Why did settlers come to New Hampshire and Vermont, and where did they come from?


English Towns (Handout B)
Connecticut Town


Part 1: New England in Old England

  1. Pass out worksheet – Map of England (English Towns (Handout B)
  2. Have students label the map “NEW ENGLAND IN OLD ENGLAND” Look. Do some of these names seem familiar?
  3. Next, have them mark the four directions on the map: NORTH at the top, SOUTH at the bottom, WEST left, and EAST right.
    • In the southeast corner of England find LONDON and color it YELLOW.
    • North of London – along the coast search for NORWICH and color it BLUE.
    • Southwest of Norwich find THETFORD and color it PURPLE.
    • Southwest of Thetford, find ENFIELD. Color it ORANGE.
    • Follow the coastline moving south and then west from London. Can you find LYME and color it BROWN?
    • Between Lyme and London look for WINDSOR and color it RED.
    • Further north find HARTFORD and color it PINK.

Most of these towns and cities were founded between the years 1000 – 1200 AD, five hundred years before English Colonists traveled to and colonized New England. Some of these are originally “native” place names – indicating specific natural settings.

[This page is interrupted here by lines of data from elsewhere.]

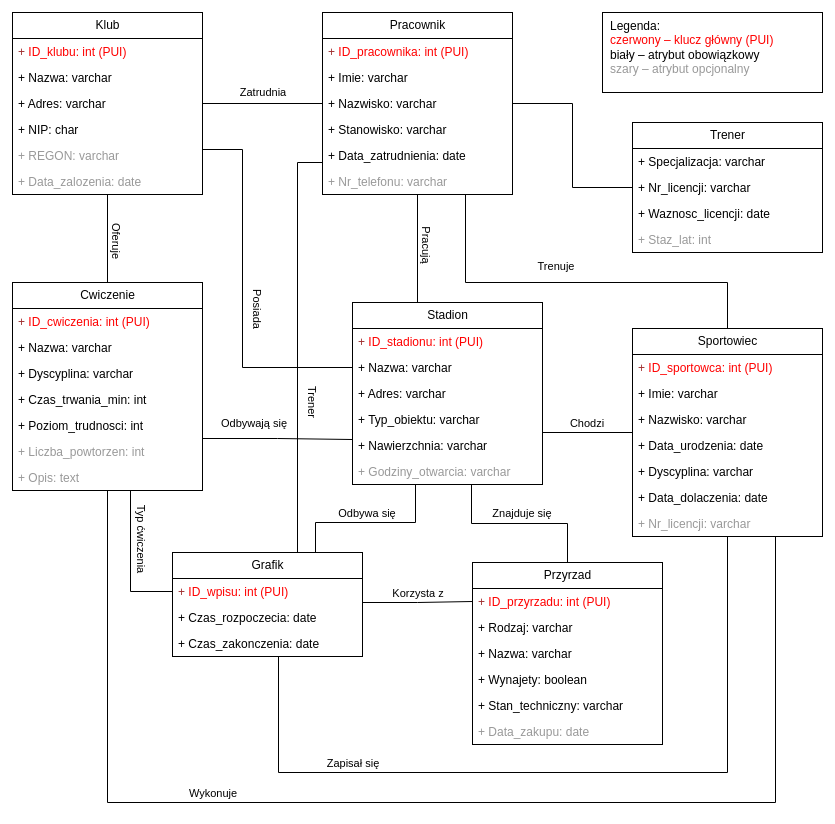
<!DOCTYPE html>
<html lang="pl">
<head>
<meta charset="utf-8">
<title>Diagram klas klubu sportowego</title>
<style>
:root {
  --paper: #fff;
  --ink: #000;
  --key: #f00;
  --key-sign: #a03030;
  --optional: #999;
}
* { box-sizing: border-box; margin: 0; padding: 0; }
html, body { width: 835px; height: 824px; overflow: hidden; background: var(--paper); }
body { font: 12px/26px "Liberation Sans", Arial, sans-serif; color: var(--ink); }
.diagram { position: relative; width: 835px; height: 824px; }
.relations { position: absolute; inset: 0; }
.relations path { fill: none; stroke: var(--ink); stroke-width: 1; }
.entity, .legend { position: absolute; left: var(--x); top: var(--y); border: 1px solid var(--ink); background: var(--paper); }
.entity { width: 191px; white-space: nowrap; }
.entity h2 { height: 26px; font-size: 12px; font-weight: 400; line-height: 24px; text-align: center; border-bottom: 1px solid var(--ink); }
.entity ul { list-style: none; padding-left: 5px; margin-bottom: -1px; }
.entity li { height: 26px; }
.entity li::before { content: "+ "; white-space: pre; }
.key { color: var(--key); }
.entity .key::before { color: var(--key-sign); }
.optional { color: var(--optional); }
.legend { width: 221px; height: 81px; padding: 6px 7px; line-height: 14.4px; white-space: nowrap; }
.label { position: absolute; left: var(--x); top: var(--y); font-size: 11px; line-height: 13px; white-space: nowrap; transform: translate(-50%, -50%); }
.label.vertical { transform: translate(-50%, -50%) rotate(90deg); }
</style>
</head>
<body>
<main class="diagram">
  <svg class="relations" width="835" height="824" viewBox="0 0 835 824" aria-hidden="true">
    <g transform="translate(.5 .5)">
      <path d="M202 103H322"/>
      <path d="M202 149H242V367H352"/>
      <path d="M322 162H297V552"/>
      <path d="M512 103H572V187H632"/>
      <path d="M417 194V302"/>
      <path d="M465 194V282H727V328"/>
      <path d="M107 194V282"/>
      <path d="M202 438H277L352 439"/>
      <path d="M542 432H632"/>
      <path d="M415 484V522H315V552"/>
      <path d="M471 484V523H567V562"/>
      <path d="M130 490V591H172"/>
      <path d="M362 602H417L472 601"/>
      <path d="M278 656V772H727V536"/>
      <path d="M107 490V802H775V536"/>
    </g>
  </svg>

  <section class="entity" style="--x:12px;--y:12px">
    <h2>Klub</h2>
    <ul>
      <li class="key">ID_klubu: int (PUI)</li>
      <li>Nazwa: varchar</li>
      <li>Adres: varchar</li>
      <li>NIP: char</li>
      <li class="optional">REGON: varchar</li>
      <li class="optional">Data_zalozenia: date</li>
    </ul>
  </section>

  <section class="entity" style="--x:322px;--y:12px">
    <h2>Pracownik</h2>
    <ul>
      <li class="key">ID_pracownika: int (PUI)</li>
      <li>Imie: varchar</li>
      <li>Nazwisko: varchar</li>
      <li>Stanowisko: varchar</li>
      <li>Data_zatrudnienia: date</li>
      <li class="optional">Nr_telefonu: varchar</li>
    </ul>
  </section>

  <aside class="legend" style="--x:602px;--y:12px">
    <p>Legenda:</p>
    <p class="key">czerwony – klucz główny (PUI)</p>
    <p>biały – atrybut obowiązkowy</p>
    <p class="optional">szary – atrybut opcjonalny</p>
  </aside>

  <section class="entity" style="--x:632px;--y:122px">
    <h2>Trener</h2>
    <ul>
      <li>Specjalizacja: varchar</li>
      <li>Nr_licencji: varchar</li>
      <li>Waznosc_licencji: date</li>
      <li class="optional">Staz_lat: int</li>
    </ul>
  </section>

  <section class="entity" style="--x:12px;--y:282px">
    <h2>Cwiczenie</h2>
    <ul>
      <li class="key">ID_cwiczenia: int (PUI)</li>
      <li>Nazwa: varchar</li>
      <li>Dyscyplina: varchar</li>
      <li>Czas_trwania_min: int</li>
      <li>Poziom_trudnosci: int</li>
      <li class="optional">Liczba_powtorzen: int</li>
      <li class="optional">Opis: text</li>
    </ul>
  </section>

  <section class="entity" style="--x:352px;--y:302px">
    <h2>Stadion</h2>
    <ul>
      <li class="key">ID_stadionu: int (PUI)</li>
      <li>Nazwa: varchar</li>
      <li>Adres: varchar</li>
      <li>Typ_obiektu: varchar</li>
      <li>Nawierzchnia: varchar</li>
      <li class="optional">Godziny_otwarcia: varchar</li>
    </ul>
  </section>

  <section class="entity" style="--x:632px;--y:328px">
    <h2>Sportowiec</h2>
    <ul>
      <li class="key">ID_sportowca: int (PUI)</li>
      <li>Imie: varchar</li>
      <li>Nazwisko: varchar</li>
      <li>Data_urodzenia: date</li>
      <li>Dyscyplina: varchar</li>
      <li>Data_dolaczenia: date</li>
      <li class="optional">Nr_licencji: varchar</li>
    </ul>
  </section>

  <section class="entity" style="--x:172px;--y:552px">
    <h2>Grafik</h2>
    <ul>
      <li class="key">ID_wpisu: int (PUI)</li>
      <li>Czas_rozpoczecia: date</li>
      <li>Czas_zakonczenia: date</li>
    </ul>
  </section>

  <section class="entity" style="--x:472px;--y:562px">
    <h2>Przyrzad</h2>
    <ul>
      <li class="key">ID_przyrzadu: int (PUI)</li>
      <li>Rodzaj: varchar</li>
      <li>Nazwa: varchar</li>
      <li>Wynajety: boolean</li>
      <li>Stan_techniczny: varchar</li>
      <li class="optional">Data_zakupu: date</li>
    </ul>
  </section>

  <span class="label" style="--x:263px;--y:92px">Zatrudnia</span>
  <span class="label" style="--x:556px;--y:266px">Trenuje</span>
  <span class="label" style="--x:254px;--y:423px">Odbywają się</span>
  <span class="label" style="--x:587px;--y:423px">Chodzi</span>
  <span class="label" style="--x:367px;--y:513px">Odbywa się</span>
  <span class="label" style="--x:522px;--y:513px">Znajduje się</span>
  <span class="label" style="--x:418px;--y:593px">Korzysta z</span>
  <span class="label" style="--x:353px;--y:763px">Zapisał się</span>
  <span class="label" style="--x:213px;--y:793px">Wykonuje</span>
  <span class="label vertical" style="--x:115px;--y:241px">Oferuje</span>
  <span class="label vertical" style="--x:256px;--y:309px">Posiada</span>
  <span class="label vertical" style="--x:425px;--y:245px">Pracują</span>
  <span class="label vertical" style="--x:311px;--y:402px">Trener</span>
  <span class="label vertical" style="--x:140px;--y:539px">Typ ćwiczenia</span>
</main>
</body>
</html>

Can you decode the language of one or more of these place names? “Thet” = a river in England; “ford” = river crossing “Nor” = abbreviation for north; “wich” = a village “En” = short for end; “field” is self-explanatory

Now let’s look how colonists tried to replicate Old England in New England

Part 2: Old England in New England
Note: this lesson works best for the Upper Connecticut River Valley. 

  1. Pass out a map of Connecticut towns.
  2. Have students label the map: COLONIZATION IN CONNECTICUT
  3. Next have them label the four directions on the map of Connecticut: write NORTH at the top of the map, SOUTH at the bottom, WEST to the left of the map, and EAST to the right.
    • Connecticut was colonized in 1636. You can see the Abenaki heritage in the name Connecticut, meaning “long tidal river;” as well as the transition of “old” England into New England in the transparent naming of ‘New London.’ Find NEW LONDON on the jagged southern coastline and color that city YELLOW.
    • Upstream from New London search for NORWICH, Connecticut and color that town in BLUE.
    • Two towns west of Norwich find LEBANON, Connecticut and color it PURPLE.
    • Northeast of Norwich can you find PLAINFIELD, Connecticut? Color it ORANGE.
    • Follow the coastline west from New London. Can you find LYME, Connecticut and color it BROWN?
    • Now try to place your fingertip in the center of the state of Connecticut. Can you find Wethersfield, Hartford and Windsor all in a row? Color WEATHERSFIELD in GREEN.
    • Now color HARTFORD in PINK…
    • And finally, color WINDSOR in RED.

Closing discussions:

How did the colonists name their ‘new ‘communities? Why do you think they named them in this fashion? Some names were clearly for places…New London from London Others were named for powerful people… Bennington, VT from Governor Benning Wentworth; OR Or to honor / receive favor from the landed gentry / nobility… Thetford, from the Viscount of Thetford Orford, from the Earl of Orford How did the colonial way of naming differ from the way natives named places? And why?